● Try it: Search the records for the string "lower" and copy every line where it turns up.
■ ■ ■
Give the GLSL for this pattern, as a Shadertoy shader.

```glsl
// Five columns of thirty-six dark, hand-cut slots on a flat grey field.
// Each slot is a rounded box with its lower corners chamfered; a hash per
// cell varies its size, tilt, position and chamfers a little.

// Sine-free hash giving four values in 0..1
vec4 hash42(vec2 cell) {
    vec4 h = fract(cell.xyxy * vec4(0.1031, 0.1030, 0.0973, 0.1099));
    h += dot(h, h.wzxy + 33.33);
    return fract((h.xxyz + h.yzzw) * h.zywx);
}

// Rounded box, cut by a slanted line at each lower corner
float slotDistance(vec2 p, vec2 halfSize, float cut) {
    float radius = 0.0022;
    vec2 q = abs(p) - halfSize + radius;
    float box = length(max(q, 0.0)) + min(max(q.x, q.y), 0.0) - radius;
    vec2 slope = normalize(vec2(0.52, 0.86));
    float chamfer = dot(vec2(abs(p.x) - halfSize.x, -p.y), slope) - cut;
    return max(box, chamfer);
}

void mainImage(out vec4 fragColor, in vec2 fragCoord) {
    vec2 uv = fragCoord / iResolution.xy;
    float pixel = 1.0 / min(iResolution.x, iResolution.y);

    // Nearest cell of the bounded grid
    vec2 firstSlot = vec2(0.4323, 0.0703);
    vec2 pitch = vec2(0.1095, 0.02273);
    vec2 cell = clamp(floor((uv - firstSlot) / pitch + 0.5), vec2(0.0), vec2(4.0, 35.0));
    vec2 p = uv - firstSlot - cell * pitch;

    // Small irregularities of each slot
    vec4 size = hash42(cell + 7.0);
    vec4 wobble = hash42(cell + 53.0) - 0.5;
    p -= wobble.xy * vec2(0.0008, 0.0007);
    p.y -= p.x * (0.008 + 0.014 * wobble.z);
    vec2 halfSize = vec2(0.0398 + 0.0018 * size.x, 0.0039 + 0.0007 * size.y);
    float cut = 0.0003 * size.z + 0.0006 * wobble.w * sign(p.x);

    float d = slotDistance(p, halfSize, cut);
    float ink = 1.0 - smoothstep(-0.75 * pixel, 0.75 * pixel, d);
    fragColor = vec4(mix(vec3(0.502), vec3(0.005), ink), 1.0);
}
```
■ ■ ■
● Written answer:
// Each slot is a rounded box with its lower corners chamfered; a hash per
// Rounded box, cut by a slanted line at each lower corner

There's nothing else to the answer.